**Exercise instructions**
Copy out all the lines in the records that include the word "during".

**Extracted information**

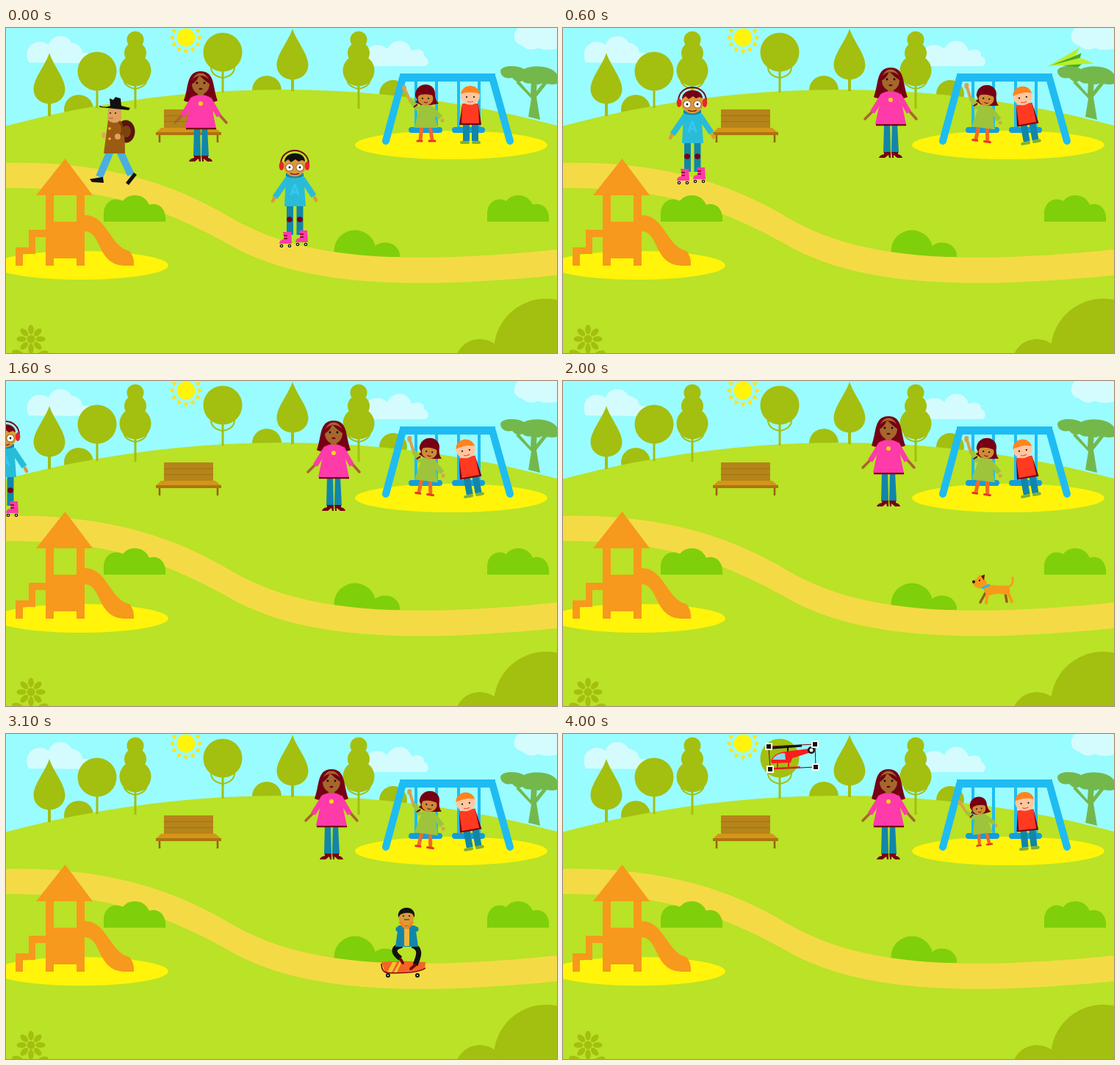
An HTML page with a canvas for the animation above (4.1 s loop, 750 by 443 pixels).

```html
<!DOCTYPE html>
<html lang="en">
<head>
<meta charset="utf-8">
<title>Park</title>
<style>
html, body { margin: 0; width: 100%; height: 100%; overflow: hidden; background: #bae226; }
canvas { display: block; }
</style>
</head>
<body>
<canvas id="stage" width="750" height="443"></canvas>
<script>
const ctx = document.getElementById('stage').getContext('2d');
const LOOP = 4100, STEP = 100, TAU = Math.PI * 2;
const OLIVE = '#a3bf10', LIME = '#bae226', YELLOW = '#fff40a', ORANGE = '#f7991c', BLUE = '#1ebcf2',
  MAROON = '#760014', PINK = '#ff3aa9', TEAL = '#1286a8', BLACK = '#111', BUSH = '#7fcf0a', CLOUD = '#d4fcff';

// Drawing helpers
function fill(color, d) { ctx.fillStyle = color; ctx.fill(new Path2D(d)); }
function stroke(color, width, d, cap = 'butt') {
  ctx.strokeStyle = color; ctx.lineWidth = width; ctx.lineCap = cap; ctx.lineJoin = 'round';
  ctx.stroke(new Path2D(d));
}
function oval(color, x, y, rx, ry = rx, turn = 0) {
  ctx.fillStyle = color; ctx.beginPath(); ctx.ellipse(x, y, rx, ry, turn, 0, TAU); ctx.fill();
}
function rect(color, x, y, w, h) { ctx.fillStyle = color; ctx.fillRect(x, y, w, h); }
function placed(dx, dy, draw, { x = 0, y = 0, turn = 0, scale = 1 } = {}) {
  ctx.save();
  ctx.translate(dx + x, dy + y); ctx.rotate(turn); ctx.scale(scale, scale); ctx.translate(-x, -y);
  draw();
  ctx.restore();
}
// Interpolates rows of [key, ...values], held at both ends
function along(rows, key) {
  if (key <= rows[0][0]) return rows[0].slice(1);
  const i = rows.findIndex(r => r[0] >= key);
  if (i < 0) return rows[rows.length - 1].slice(1);
  const a = rows[i - 1], b = rows[i], k = (key - a[0]) / (b[0] - a[0]);
  return a.slice(1).map((v, j) => v + (b[j + 1] - v) * k);
}
const TRACK = [[-60, 201], [60, 201], [140, 209], [220, 235], [300, 276], [380, 312],
  [460, 327], [560, 332], [660, 328], [810, 315]];
const trackY = x => along(TRACK, x)[0];

// Scenery
function dropTree(x, y, base) {
  rect(OLIVE, x - 2, y + 60, 4, base - y - 60);
  fill(OLIVE, `M${x} ${y}C${x + 5} ${y + 16} ${x + 21} ${y + 34} ${x + 21.5} ${y + 49}
    C${x + 21} ${y + 76} ${x - 21} ${y + 76} ${x - 21.5} ${y + 49}C${x - 21} ${y + 34} ${x - 5} ${y + 16} ${x} ${y}Z`);
}
function roundTree(x, y, r, base) {
  rect(OLIVE, x - 1.5, y, 3, base - y);
  oval(OLIVE, x, y, r);
}
function twigs(x, y) { stroke(OLIVE, 2, `M${x - 16} ${y - 12}Q${x - 16} ${y} ${x} ${y + 3}Q${x + 16} ${y} ${x + 16} ${y - 12}`); }
function stackTree(x) {
  rect(OLIVE, x - 1.5, 70, 3, 40);
  oval(OLIVE, x, 16, 11.5);
  oval(OLIVE, x, 34, 15);
  oval(OLIVE, x, 58, 21.5);
  twigs(x, 80);
}
function bush(dx) {
  fill(BUSH, `M${133 + dx} 264V252C${134 + dx} 234 ${150 + dx} 230 ${159 + dx} 236
    C${166 + dx} 225 ${188 + dx} 224 ${195 + dx} 241C${207 + dx} 237 ${219 + dx} 246 ${217 + dx} 264Z`);
}
function sky() {
  rect('#99fcff', 0, 0, 750, 443);
  fill(CLOUD, 'M31 47C24 32 33 17 49 19C53 20 56 21 58 23C62 8 83 7 89 20C98 21 104 27 104 34C115 32 122 41 117 48Z');
  fill(CLOUD, 'M492 52V28C500 21 513 22 519 29C525 14 547 13 552 31C564 26 570 32 569 38C577 42 576 50 571 52Z');
  fill(CLOUD, 'M697 0C688 9 691 22 703 24C709 31 719 30 724 27C733 31 743 30 750 28V0Z');
  for (let i = 0; i < 12; i++)
    placed(245, 13, () => fill('#ffe31a', 'M-3.500 -16.500L0 -23L3.500 -16.500Z'), { turn: i * TAU / 12 + Math.PI });
  oval(YELLOW, 245, 13, 12.5);
}
function landscape() {
  oval(OLIVE, 99, 111, 20);
  oval(OLIVE, 355, 85, 20);
  oval(OLIVE, 527, 90, 19);
  oval(LIME, 376, 1534, 1450);
  dropTree(59, 34, 120);
  roundTree(124, 59, 26.5, 109);
  stackTree(176);
  roundTree(295, 33, 26.5, 88);
  twigs(295, 65);
  dropTree(390, 1, 86);
  stackTree(480);
  fill('#74b84c', `M673 58C676 50 697 51 705 56C718 49 744 52 750 63V76C738 79 731 73 726 77
    C714 75 707 77 703 72C696 76 691 70 689 68C679 70 673 65 673 58Z`);
  fill('#74b84c', 'M698 72L714 90L715 72H723L722 86L733 72L737 75L722 94L727 125L711 121L715 96L694 74Z');

  oval(BUSH, 475, 304, 28.5);
  oval(BUSH, 516, 310, 20, 17.5);
  rect(LIME, 440, 312, 105, 25);
  fill('#f4db45', `M0 184C130 181 225 210 305 258C397 312 520 325 750 302V337
    C540 358 395 350 300 293C190 232 110 218 0 218Z`);
  bush(0);
  bush(522);
  oval(YELLOW, 102, 323.5, 119, 19.5);
  oval(YELLOW, 606, 159.5, 131, 19.5);
  oval(OLIVE, 735, 440, 71);
  oval(OLIVE, 645, 458, 34);

  for (let i = 0; i < 8; i++)
    placed(34, 424, () => oval(OLIVE, 0, -13, 3.8, 6.5), { turn: i * TAU / 8 });
  oval(OLIVE, 34, 424, 5.5);
  rect(OLIVE, 32.5, 430, 3, 13);
  oval(OLIVE, 16, 443, 8, 4, 0.3);
  oval(OLIVE, 50, 444, 8, 4, -0.3);
}
function tower() {
  fill(ORANGE, 'M80.500 178L118 228H41Z');
  fill(ORANGE, `M54 228H65V264H96V228H107V255C138 255 141 298 168 304Q175 312 174 324H160
    C123 321 131 278 107 277V324H96V314H65V324H54V285H40V308H23V324H13V299H31V275H54Z`);
}
function bench() {
  rect('#b5841a', 215, 111, 67, 25);
  stroke('#9f7410', 1, 'M215 119.500H282M215 127.500H282');
  fill('#d4951a', 'M211 136H285L293 143H204Z');
  rect('#ad730d', 204, 142, 89, 4);
  stroke('#946111', 2.500, 'M209 146V156M288 146V156');
}
function swingFrame() {
  stroke(BLUE, 10, 'M540 68L517 154M662 68L686 154', 'round');
  rect(BLUE, 536, 62, 130, 11);
  stroke(BLUE, 4, 'M558 70V138M586 70V138M616 70V138M644 70V138');
  stroke('#149ddb', 8, 'M552 139H590M611 139H648', 'round');
}

// People and things
function eyes(x1, x2, y, r = 1.3) { oval(BLACK, x1, y, r); oval(BLACK, x2, y, r); }
function girl() {
  fill(MAROON, 'M557 93C556 72 586 72 584 92Q585 100 589 103L578 105H565L557 101L560 98Z');
  stroke('#9dc43b', 6, 'M561 111L550 98');
  stroke(MAROON, 2, 'M555 108L560 104');
  stroke('#d9a24a', 4, 'M549 97L543 84', 'round');
  oval('#d9a24a', 542, 82, 3, 4);
  stroke('#9dc43b', 7, 'M578 109L592 122');
  oval('#d9a24a', 594, 126, 2.5);
  stroke('#f26a28', 5, 'M566 132L564 153M577 132L580 153');
  stroke('#e8352b', 3, 'M560 154H566M576 154H584', 'round');
  fill('#9dc43b', 'M563 105H579L588 136H556Z');
  oval('#d08a38', 571, 96, 10.5, 9.5);
  fill(MAROON, 'M560 93C562 78 581 78 583 93C576 90 568 89 560 93Z');
  eyes(567, 575, 96, 1.1);
  stroke(MAROON, 1, 'M569 101Q572 103 574 101');
}
function boy() {
  stroke(TEAL, 9, 'M626.500 128V154M638.500 128V154');
  stroke('#7faf37', 4, 'M620 156H629M636 156H644', 'round');
  fill(MAROON, 'M621 104H643L647 132H617Z');
  fill('#ff3a20', 'M621 103H643L644 130H620Z');
  oval('#ffc6a0', 632, 93, 13, 11.5);
  fill('#ff8420', 'M619 90C621 75 643 75 645 90C638 87 626 87 619 90Z');
  eyes(627, 637, 94, 1.1);
  stroke('#e2554a', 1.200, 'M628 100Q632 102 636 100');
}
function woman() {
  fill(MAROON, 'M446 54C426 54 430 76 423 94C428 97 435 96 438 92H455C457 96 464 97 469 94C462 76 466 54 446 54Z');
  stroke('#a5672c', 3.500, 'M421 114L411 124M472 114L481 124', 'round');
  stroke(PINK, 7, 'M436 91L421 115M457 91L471 115');
  fill(TEAL, 'M437 130H445L446 170H436ZM448 130H455L457 170H447Z');
  fill(MAROON, 'M437 169H446V177H444L443 173L438 177H430Q431 173 437 172ZM447 169H456V172Q461 173 462 177H455L450 173V177H448Z');
  stroke(MAROON, 2.500, 'M426 132H467');
  fill(PINK, 'M434 89Q446 83 458 89L467 131H425Z');
  rect('#a5672c', 442, 79, 8, 8);
  oval('#a5672c', 446, 71, 12, 14.5);
  fill(MAROON, 'M433 72C433 56 459 56 459 72C454 68 448 64 444 59C442 65 438 70 433 72Z');
  eyes(441, 451, 70, 1.4);
  oval(MAROON, 446, 78, 2.6, 1.2);
  oval('#ffd21c', 446, 98, 3);
}
function skate(x, y) {
  fill(PINK, `M${x + 5} ${y}H${x + 16}L${x + 17} ${y + 16}H${x}Q${x} ${y + 10} ${x + 7} ${y + 10}Z`);
  stroke(MAROON, 1.5, `M${x + 6} ${y + 5}H${x + 11}M${x + 6} ${y + 9}H${x + 11}`);
  for (const wheel of [x + 3, x + 14]) {
    oval(BLACK, wheel, y + 19, 2.3);
    oval('#fff', wheel, y + 19, 0.9);
  }
}
function skater(hair) {
  stroke(TEAL, 9, 'M169.500 154V196M183 154V196');
  oval(MAROON, 169, 175, 4, 3.7);
  oval(MAROON, 183, 175, 4, 3.7);
  skate(155, 192);
  skate(177, 190);
  stroke('#29bcd8', 8, 'M167 119L149 145M186 119L202 143');
  stroke('#d99a3a', 4.500, 'M148 146L146 150M203 145L205 149', 'round');
  rect(TEAL, 164, 112, 24, 8);
  fill('#29bcd8', 'M164 116Q176 121 188 116L191 157H162Z');
  ctx.fillStyle = '#35c8f5';
  ctx.font = 'bold 20px Roboto, sans-serif';
  ctx.textAlign = 'center';
  ctx.fillText('A', 176, 142);
  oval('#d99a3a', 176, 102, 15, 14.5);
  fill(hair, 'M162 97C162 81 190 81 190 96L186 94L181 96L177 93L171 97L167 93Z');
  stroke(MAROON, 1.8, 'M157 99C158 75 194 75 195 99');
  oval('#e9252b', 158, 102, 3.3, 6);
  oval('#e9252b', 193, 102, 3.3, 6);
  for (const x of [169, 183]) {
    oval('#9b601d', x, 104, 5.6);
    oval('#fff', x, 104, 4.6);
    oval(BLACK, x, 104, 1.4);
  }
  stroke(MAROON, 1.2, 'M170 112Q176 115 182 112');
}
function walker(stride) {
  const front = 148 - 21 * stride, rear = 148 + 22 * stride;
  stroke('#4aaee0', 10, `M155 168L${rear} 200M142 168L${front} 203`);
  fill(BLACK, `M${front - 13} 206L${front + 5} 203L${front + 6} 211L${front - 10} 210Z`);
  fill(BLACK, `M${rear + 4} 197L${rear + 8} 200L${rear - 3} 214L${rear - 7} 211Z`);
  oval('#5a1410', 163, 141, 12.5, 15.5);
  fill('#9c5b12', 'M139 125H155Q162 134 162 171H133Z');
  stroke('#7b420c', 3, 'M154 128Q164 139 152 151');
  oval('#7b420c', 164, 141, 6, 8);
  oval('#e0a060', 152, 148, 4);
  oval('#e0a060', 133, 146, 2.5, 4);
  oval('#f4b93c', 141, 137, 1.8);
  oval('#f4b93c', 141, 151, 1.8);
  fill('#e0a060', 'M139 110H157V123Q154 130 146 129Q137 128 138 119Z');
  eyes(142, 149, 116, 1);
  stroke('#a4652b', 1, 'M140 123H146');
  fill(BLACK, 'M127 106Q136 109 142 106L141 96L146 98L149 94L156 96L157 106L169 109L167 112L128 108Z');
}
function plane() {
  fill('#b9ee2e', 'M167 66L214 44L206 56Z');
  fill('#43ae20', 'M171 65L206 55L215 52L212 61Z');
  fill('#b9ee2e', 'M168 65L213 58L231 68Z');
  fill('#43ae20', 'M188 66L214 67L209 71Z');
}
function dog(stride) {
  const s = 5 * stride;
  stroke('#91601a', 3.5, `M315 245L${313 - s} 258M342 245L${339 + s} 257`, 'round');
  stroke(ORANGE, 4, `M318 244L${321 - s} 259M345 243L${346 + s} 257`, 'round');
  stroke(ORANGE, 2.5, 'M345 238Q354 234 352 224', 'round');
  fill(ORANGE, 'M313 233Q331 236 345 235Q351 240 346 248Q331 244 319 249Q311 245 313 233Z');
  fill(ORANGE, 'M297 229L304 225L307 220L311 225Q319 229 316 236L309 239Q298 239 297 229Z');
  fill(MAROON, 'M309 222L314 220L313 228Z');
  oval(BLACK, 299, 230, 2);
  eyes(307, 307, 228, 1.1);
  stroke(BLUE, 3, 'M310 239L321 234');
}
function boarder() {
  fill('#f26522', 'M511 311Q541 308 571 311L570 321Q557 326 516 325Z');
  fill('#f4c430', 'M526 311H532L525 325H519ZM536 310H539L532 325H528Z');
  stroke(MAROON, 1.5, 'M511 313Q511 325 520 325.500Q560 327 571 319');
  for (const x of [520, 560]) { oval(BLACK, x, 329, 3); oval('#fff', x, 329, 0.9); }
  stroke(BLACK, 7, 'M539 288C523 292 529 300 537 306M553 288C567 293 561 304 557 315');
  stroke(MAROON, 4, 'M537 307L540 312M557 315L551 320', 'round');
  fill(TEAL, 'M534 261H557L561 290H530Z');
  stroke(TEAL, 7, 'M534 266H541M550 266H558', 'round');
  rect('#f0b53c', 542, 262, 7, 27);
  oval('#d99a3a', 545, 249, 10.5, 12);
  fill(BLACK, 'M534 250C531 233 559 232 556 250L553 245Q545 242 537 246Z');
  eyes(541, 549, 248, 1);
  stroke('#f58220', 4, 'M537 257L543 264M553 257L547 264', 'round');
  stroke(MAROON, 1, 'M542 253H549');
}
function helicopter() {
  stroke(MAROON, 1, 'M280 17L343 14L344 45L282 48Z');
  stroke(BLACK, 3, 'M285 19L325 16');
  stroke(BLACK, 2, 'M306 18V25');
  fill('#fb1d20', 'M283 36Q289 25 302 24L335 20L337 25L312 33L310 39L284 40Z');
  fill('#8bd7ef', 'M285 35Q290 26 302 26L303 35Z');
  stroke('#fb1d20', 2, 'M284 47L323 45M292 40V46M307 39V45');
  oval(BLACK, 338, 22, 5);
  oval('#f2f2f2', 338, 22, 2.5);
  for (const [x, y] of [[280, 17], [343, 14], [282, 48], [344, 45]]) {
    rect('#fff', x - 5, y - 5, 10, 10);
    rect(BLACK, x - 3, y - 3, 6, 6);
  }
}

// Motion: rows are [time, ...values]
const WOMAN = [[0, -181, 5], [600, 0, 0], [1700, 0, 0], [2000, -3, -6]];
const SKATER = [[0, 393, 300], [300, 284, 256], [600, 176, 214], [1000, 175, 213], [1100, 173, 213],
  [1600, -1, 188], [1800, -71, 187]];
const PLANE = [[500, 646, -28, -0.14], [600, 492, -13, -0.1], [1000, 0, 0, 0], [1200, -246, 6, 0]];
const GIRL = [[0, 0, 1], [600, 0.13, 1], [3300, 0.13, 1], [4000, -0.13, 0.86]];
const BOY = [[0, 0], [600, -0.18], [3300, -0.18], [4000, -0.1]];
const during = (t, from, to) => t >= from && t <= to;

function draw(t) {
  sky();
  landscape();
  tower();
  bench();
  swingFrame();
  const [girlTurn, girlScale] = along(GIRL, t);
  placed(0, 0, girl, { x: 570, y: 136, turn: girlTurn, scale: girlScale });
  placed(0, 0, boy, { x: 633, y: 128, turn: along(BOY, t)[0] });
  placed(...along(WOMAN, t), woman);

  if (t < 600) {
    const x = 147 - 0.38 * t;
    placed(x - 147, trackY(x) - trackY(147), () => walker(Math.cos(t * TAU / 600)));
  }
  if (t < 1800) {
    const [x, feet] = along(SKATER, t);
    placed(x - 176, feet - 214, () => skater(t < 300 ? BLACK : MAROON));
  }
  if (during(t, 500, 1200)) {
    const [dx, dy, turn] = along(PLANE, t);
    placed(dx, dy, plane, { x: 167, y: 66, turn });
  }
  if (during(t, 1700, 3000)) {
    const x = 325 + (2400 - t) * 0.65;
    placed(x - 325, trackY(x) - trackY(325), () => dog(Math.cos(t * TAU / 400)));
  }
  if (during(t, 2700, 3900)) {
    const x = 541 + (3100 - t) * 0.68;
    placed(x - 541, trackY(x) - trackY(541), boarder);
  }
  if (t >= 3500) placed(4000 - t, (4000 - t) * 0.02, helicopter);
}

const start = performance.now();
function frame() {
  const t = (performance.now() - start) % LOOP;
  draw(Math.floor(t / STEP) * STEP);
  requestAnimationFrame(frame);
}
frame();
</script>
</body>
</html>
```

**Problem solution**
const during = (t, from, to) => t >= from && t <= to;
  if (during(t, 500, 1200)) {
  if (during(t, 1700, 3000)) {
  if (during(t, 2700, 3900)) {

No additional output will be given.